“I want to tell you, Gorsuch. I want to tell you, Kavanaugh. You have released the whirlwind, and you will pay the price,” Schumer told a cheering crowd of abortion-rights advocates in front of the Supreme Court.
“You won’t know what hit you if you go forward with these awful decisions,” the New York Democrat added.
“I want to tell you Gorsuch. I want to tell you Kavanugh. You have released the whirlwind, and you will pay the price!”
— Chuck Schumer at a pro-choice rally near SCOTUS as the court hears arguments about Louisiana’s abortion lawpic.twitter.com/lguWx4mwkD
— JERRY DUNLEAVY (@JerryDunleavy) March 4, 2020
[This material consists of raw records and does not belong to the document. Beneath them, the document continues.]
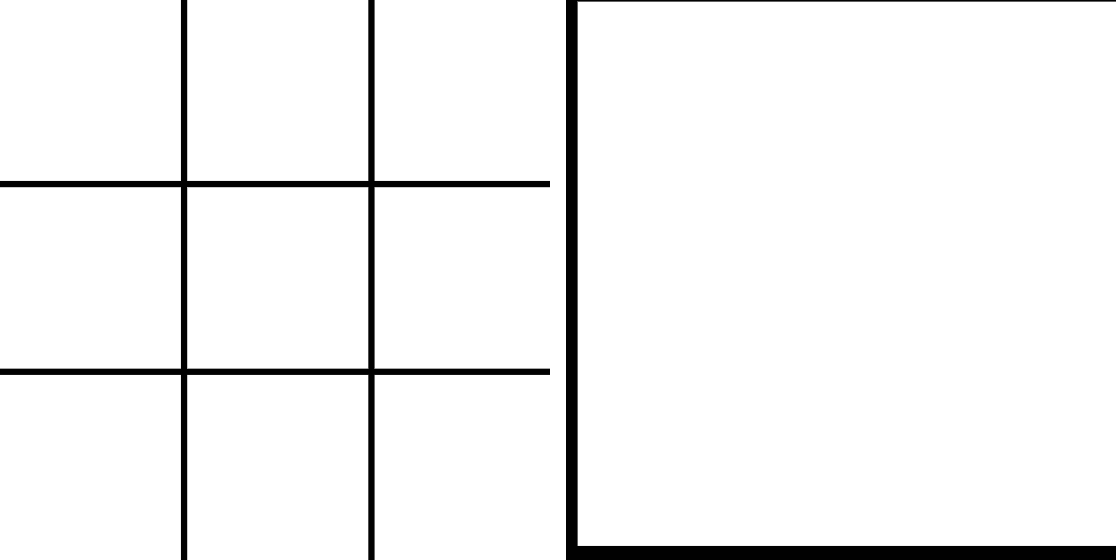
Left: the whole. Right: its middle third, enlarged.
Give the GLSL for this pattern, as a WebGL 1 fragment shader.

```glsl
precision highp float;

uniform vec2 u_resolution;

// Lengths are fractions of the canvas height
#define FIRST_LINE vec2(0.3287, 0.3361)
#define PITCH vec2(0.3346, 0.3352)
#define LINE_WIDTH 0.0112
#define LAST_INDEX 1.0
#define EDGE_PIXELS 1.0
#define PAPER vec3(1.0)
#define INK vec3(0.004)

// Distance on each axis to the nearest of the evenly spaced lines
vec2 lineDistance(vec2 p) {
    vec2 index = floor((p - FIRST_LINE) / PITCH + 0.5);
    index = clamp(index, 0.0, LAST_INDEX);
    return abs(p - FIRST_LINE - index * PITCH);
}

void main() {
    vec2 p = gl_FragCoord.xy / u_resolution.y;
    vec2 axisDistance = lineDistance(p);

    // Union of the vertical and horizontal rules
    float edgeDistance = min(axisDistance.x, axisDistance.y) - 0.5 * LINE_WIDTH;

    // Smooth coverage across the edge
    float coverage = clamp(0.5 - edgeDistance * u_resolution.y / EDGE_PIXELS, 0.0, 1.0);
    gl_FragColor = vec4(mix(PAPER, INK, coverage), 1.0);
}
```
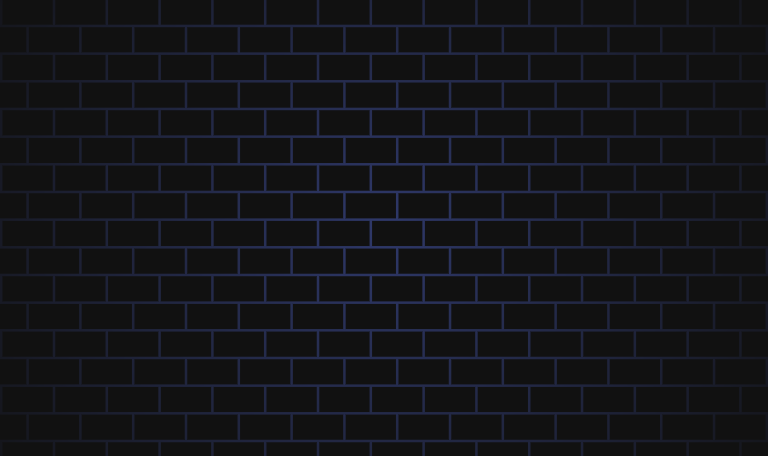
Reproduce this pattern procedurally as a Shadertoy shader.

```glsl
#define BRICK_SIZE vec2(0.1158, 0.06068)
#define WALL_ORIGIN vec2(0.0605, 0.0329)
#define MORTAR_WIDTH 0.0055
#define GLOW_RADIUS 1.1
#define BRICK_COLOR vec3(0.067)
#define MORTAR_COLOR vec3(0.182, 0.220, 0.415)

// Distance to the nearest mortar line of a running-bond wall
float mortarDistance(vec2 p) {
    vec2 cell = (p - WALL_ORIGIN) / BRICK_SIZE;
    cell.x += 0.5 * mod(floor(cell.y), 2.0);
    vec2 toJoint = (0.5 - abs(fract(cell) - 0.5)) * BRICK_SIZE;
    return min(toJoint.x, toJoint.y);
}

void mainImage(out vec4 fragColor, in vec2 fragCoord) {
    float pixel = 1.0 / iResolution.y;
    vec2 p = fragCoord * pixel;
    vec2 center = 0.5 * iResolution.xy * pixel;

    // Antialiased joints
    float mortar = clamp((0.5 * MORTAR_WIDTH - mortarDistance(p)) / pixel + 0.5, 0.0, 1.0);

    // Radial light fading toward the corners
    float glow = clamp(1.0 - length(p - center) / GLOW_RADIUS, 0.0, 1.0);

    fragColor = vec4(mix(BRICK_COLOR, MORTAR_COLOR, mortar * glow), 1.0);
}
```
A spokesman for Schumer said the minority leader’s comments were a “reference to the political price” Republicans will pay for putting Gorsuch and Kavanaugh on the court, as well as a warning that the justices will inspire a “major grassroots movement on the issue of reproductive rights against the decision.”
The Supreme Court on Wednesday took up June Medical Services v. Russo, which considers the constitutionality of a 2014 Louisiana law requiring doctors who perform abortions to obtain admitting privileges at a hospital within 30 miles of their clinic, a credential many abortionists do not have. According to critics of the law, it threatens to shut down all but one abortion clinic in Louisiana, which sees roughly 10,000 abortions every year.
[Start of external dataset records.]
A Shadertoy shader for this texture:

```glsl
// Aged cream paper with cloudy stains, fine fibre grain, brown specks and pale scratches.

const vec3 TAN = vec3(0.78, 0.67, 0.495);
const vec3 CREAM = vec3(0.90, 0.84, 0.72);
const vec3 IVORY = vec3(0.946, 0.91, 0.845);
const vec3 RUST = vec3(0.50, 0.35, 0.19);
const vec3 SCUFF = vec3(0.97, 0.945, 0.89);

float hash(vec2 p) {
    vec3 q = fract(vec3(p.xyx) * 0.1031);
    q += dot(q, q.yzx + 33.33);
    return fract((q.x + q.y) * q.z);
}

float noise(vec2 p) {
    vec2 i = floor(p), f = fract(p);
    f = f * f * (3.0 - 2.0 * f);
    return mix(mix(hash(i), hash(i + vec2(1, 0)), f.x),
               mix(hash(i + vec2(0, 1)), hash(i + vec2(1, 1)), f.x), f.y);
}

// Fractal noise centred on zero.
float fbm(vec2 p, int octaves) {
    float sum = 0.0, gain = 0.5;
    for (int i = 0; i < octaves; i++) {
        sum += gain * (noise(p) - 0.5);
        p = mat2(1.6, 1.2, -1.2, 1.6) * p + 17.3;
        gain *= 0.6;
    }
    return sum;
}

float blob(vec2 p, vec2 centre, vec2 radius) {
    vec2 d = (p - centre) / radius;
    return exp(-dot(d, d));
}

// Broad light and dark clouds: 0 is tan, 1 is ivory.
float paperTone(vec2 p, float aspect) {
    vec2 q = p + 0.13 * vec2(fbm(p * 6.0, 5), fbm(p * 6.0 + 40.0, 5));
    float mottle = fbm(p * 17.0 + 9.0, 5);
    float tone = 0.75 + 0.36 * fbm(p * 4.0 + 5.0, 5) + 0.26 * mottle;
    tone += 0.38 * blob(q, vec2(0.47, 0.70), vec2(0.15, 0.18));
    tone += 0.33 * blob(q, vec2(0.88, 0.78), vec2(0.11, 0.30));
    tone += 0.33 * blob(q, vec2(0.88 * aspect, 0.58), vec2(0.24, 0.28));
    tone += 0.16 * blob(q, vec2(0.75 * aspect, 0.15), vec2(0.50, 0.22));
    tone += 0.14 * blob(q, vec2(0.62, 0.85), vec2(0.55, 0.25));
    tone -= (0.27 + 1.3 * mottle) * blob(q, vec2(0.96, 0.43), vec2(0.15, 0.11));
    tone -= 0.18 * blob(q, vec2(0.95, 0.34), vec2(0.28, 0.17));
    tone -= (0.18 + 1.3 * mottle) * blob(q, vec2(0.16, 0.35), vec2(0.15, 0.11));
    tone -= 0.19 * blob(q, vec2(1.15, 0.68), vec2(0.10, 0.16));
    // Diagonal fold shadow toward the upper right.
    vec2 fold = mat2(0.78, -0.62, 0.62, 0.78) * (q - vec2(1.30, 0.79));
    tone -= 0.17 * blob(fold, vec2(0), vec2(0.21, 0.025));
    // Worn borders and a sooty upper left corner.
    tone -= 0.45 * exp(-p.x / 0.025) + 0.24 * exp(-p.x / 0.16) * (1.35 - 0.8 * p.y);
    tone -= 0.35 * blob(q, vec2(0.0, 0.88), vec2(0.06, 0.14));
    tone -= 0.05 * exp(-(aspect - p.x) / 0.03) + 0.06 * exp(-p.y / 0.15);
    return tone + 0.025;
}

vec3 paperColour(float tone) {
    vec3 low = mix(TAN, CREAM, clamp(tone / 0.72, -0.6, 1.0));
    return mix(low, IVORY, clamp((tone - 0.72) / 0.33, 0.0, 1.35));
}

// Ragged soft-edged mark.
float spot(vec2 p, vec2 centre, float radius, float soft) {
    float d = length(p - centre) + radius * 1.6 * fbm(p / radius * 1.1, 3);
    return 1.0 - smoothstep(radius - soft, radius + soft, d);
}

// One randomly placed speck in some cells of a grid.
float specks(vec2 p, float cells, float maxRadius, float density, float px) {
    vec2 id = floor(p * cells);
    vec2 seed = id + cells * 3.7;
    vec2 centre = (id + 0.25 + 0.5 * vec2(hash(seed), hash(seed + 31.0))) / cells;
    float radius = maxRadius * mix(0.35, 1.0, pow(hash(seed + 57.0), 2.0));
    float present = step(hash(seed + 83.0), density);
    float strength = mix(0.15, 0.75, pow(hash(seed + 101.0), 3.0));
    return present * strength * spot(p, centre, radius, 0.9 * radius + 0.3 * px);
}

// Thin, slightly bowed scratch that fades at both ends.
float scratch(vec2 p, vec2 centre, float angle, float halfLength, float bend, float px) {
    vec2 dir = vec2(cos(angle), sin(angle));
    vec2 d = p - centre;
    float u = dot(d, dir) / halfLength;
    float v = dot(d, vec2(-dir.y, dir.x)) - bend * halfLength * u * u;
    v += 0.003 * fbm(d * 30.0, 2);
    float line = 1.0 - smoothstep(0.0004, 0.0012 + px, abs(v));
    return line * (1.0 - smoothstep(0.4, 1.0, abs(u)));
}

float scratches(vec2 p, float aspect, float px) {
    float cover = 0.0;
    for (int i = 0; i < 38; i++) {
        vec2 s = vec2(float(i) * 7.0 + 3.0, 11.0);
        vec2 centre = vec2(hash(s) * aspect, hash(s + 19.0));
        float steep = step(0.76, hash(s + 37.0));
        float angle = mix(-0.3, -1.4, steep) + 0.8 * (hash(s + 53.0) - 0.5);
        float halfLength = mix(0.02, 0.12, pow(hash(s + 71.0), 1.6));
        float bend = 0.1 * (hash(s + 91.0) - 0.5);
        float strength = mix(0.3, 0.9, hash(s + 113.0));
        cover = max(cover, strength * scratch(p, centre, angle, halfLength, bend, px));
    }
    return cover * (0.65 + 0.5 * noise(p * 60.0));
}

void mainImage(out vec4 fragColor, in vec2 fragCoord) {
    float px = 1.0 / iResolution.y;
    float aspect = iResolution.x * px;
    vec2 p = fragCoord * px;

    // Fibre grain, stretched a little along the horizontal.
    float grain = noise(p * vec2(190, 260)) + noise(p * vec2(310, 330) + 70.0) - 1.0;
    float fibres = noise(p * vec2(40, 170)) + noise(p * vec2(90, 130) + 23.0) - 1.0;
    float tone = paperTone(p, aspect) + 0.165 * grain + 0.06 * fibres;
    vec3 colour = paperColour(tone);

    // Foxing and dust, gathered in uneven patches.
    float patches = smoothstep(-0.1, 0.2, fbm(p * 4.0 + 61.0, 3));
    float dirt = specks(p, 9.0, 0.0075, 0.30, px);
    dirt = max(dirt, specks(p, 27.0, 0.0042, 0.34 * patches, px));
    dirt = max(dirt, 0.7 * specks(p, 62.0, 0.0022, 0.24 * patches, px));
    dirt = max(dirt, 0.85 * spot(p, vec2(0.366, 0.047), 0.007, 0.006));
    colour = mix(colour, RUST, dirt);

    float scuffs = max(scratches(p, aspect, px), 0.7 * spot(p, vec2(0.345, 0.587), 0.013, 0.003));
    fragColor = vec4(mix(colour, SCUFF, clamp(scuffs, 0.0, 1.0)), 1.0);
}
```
The Unsafe Abortion Protection Act was introduced by Democratic state senator Katrina Jackson, who told National Review she considers her bill “a health-standard law” that is “very common sense.”
“Basically, Louisiana, unknowingly to us, had a lower standard of care for women who elected to have abortions in some places,” Jackson said. “And so what we did was make sure that that standard of health care that we established in Louisiana for years also applied to abortion.”
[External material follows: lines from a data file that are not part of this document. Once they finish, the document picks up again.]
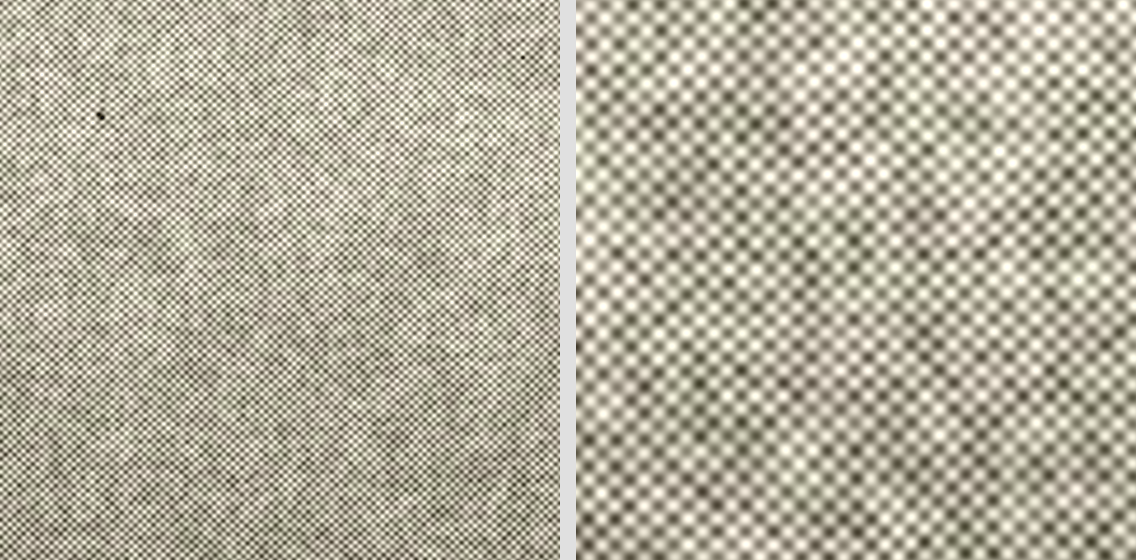
Left, the full canvas; right, a detail of the centre.
Reproduce this texture procedurally as a Shadertoy shader.

```glsl
// Plain-woven linen cloth with fine light and dark stitches, uneven yarn and a few dark knots.

float hash(vec2 p) {
    return fract(sin(dot(p, vec2(127.1, 311.7))) * 43758.5453);
}

float noise(vec2 p) {
    vec2 i = floor(p), f = fract(p);
    f = f * f * (3.0 - 2.0 * f);
    return mix(mix(hash(i), hash(i + vec2(1, 0)), f.x),
               mix(hash(i + vec2(0, 1)), hash(i + vec2(1, 1)), f.x), f.y);
}

float cloudNoise(vec2 p) {
    float sum = 0.0, weight = 0.5;
    for (int i = 0; i < 4; i++) {
        sum += weight * noise(p);
        p = p * 2.0 + 17.3;
        weight *= 0.5;
    }
    return sum;
}

void mainImage(out vec4 fragColor, in vec2 fragCoord) {
    vec2 uv = fragCoord / iResolution.xy;

    // Threads wander slightly from a regular grid of 60 by 64 repeats
    vec2 wander = vec2(noise(uv * 14.0), noise(uv * 14.0 + 50.0)) - 0.5;
    vec2 weave = uv * vec2(60.0, 64.0) + 0.25 * wander;

    // Staggered stitches: light at whole diagonal steps, dark in between
    vec2 diagonal = vec2(weave.x + weave.y, weave.x - weave.y);
    float stitch = cos(6.28319 * weave.x) * cos(6.28319 * weave.y);
    float contrast = 0.29 + 0.10 * (noise(diagonal * 0.6 + 9.0) - 0.5);
    float tone = 0.672 + contrast * stitch;

    // Uneven yarn: single stitches, then streaks along weft and warp
    tone += 0.22 * (noise(diagonal + 0.5) - 0.5);
    tone += 0.06 * (noise(weave * vec2(0.12, 2.0)) - 0.5);
    tone += 0.06 * (noise(weave * vec2(2.0, 0.12) + 31.0) - 0.5);

    // Soft blotches and a shade that deepens towards the bottom
    tone += 0.11 * (cloudNoise(uv * 9.0) - 0.47);
    tone += 0.10 * (smoothstep(0.0, 0.8, uv.y) - 0.6);

    // Rare dark knots between stitches, and one larger knot
    float knot = step(0.9988, hash(floor(diagonal) + 4.0));
    knot *= 0.3 * smoothstep(0.5, 0.1, length(fract(diagonal) - 0.5));
    knot += 0.55 * smoothstep(0.011, 0.003, length(uv - vec2(0.18, 0.792)));
    tone -= knot;

    // Warm grey with a faint colour drift from yarn to yarn
    vec3 color = tone + vec3(0.03, 0.01, -0.06);
    color += vec3(0.02, -0.01, 0.02) * (noise(weave * 0.5 + 70.0) - 0.5);
    fragColor = vec4(clamp(color, 0.05, 1.0), 1.0);
}
```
The Fifth Circuit Court of Appeals ruled in favor of the law in September. The Supreme Court will consider whether to allow the lower court’s ruling to stand or whether the law conflicts with Whole Woman’s Health v. Hellerstedt, the 2016 Supreme Court precedent ruling that Texas cannot restrict abortion in a way that creates an undue burden for women seeking abortions.
Pro-life advocates hailed the law as well as the Supreme Court’s decision to take up the case, the first the court has agreed to consider that deals with abortion rights since Kavanaugh and Gorsuch were confirmed as justices.
“Louisiana’s abortion businesses have a long and well-documented history of serious health and safety violations that have systematically placed women and girls at risk,” said Marilyn Musgrave, the pro-life Susan B. Anthony List’s vice president of government affairs.
“The state has an obligation to regulate these businesses just as they regulate all other ambulatory surgical centers,” Musgrave added. “It is disingenuous for anyone to claim they care about women and yet actively work to lower the bar on women’s health and safety.”
“Women deserve this very basic care and respect,” said Jeanne Mancini, president of the March for Life. “Abortion shouldn’t be given a pass on health regulations and oversight.”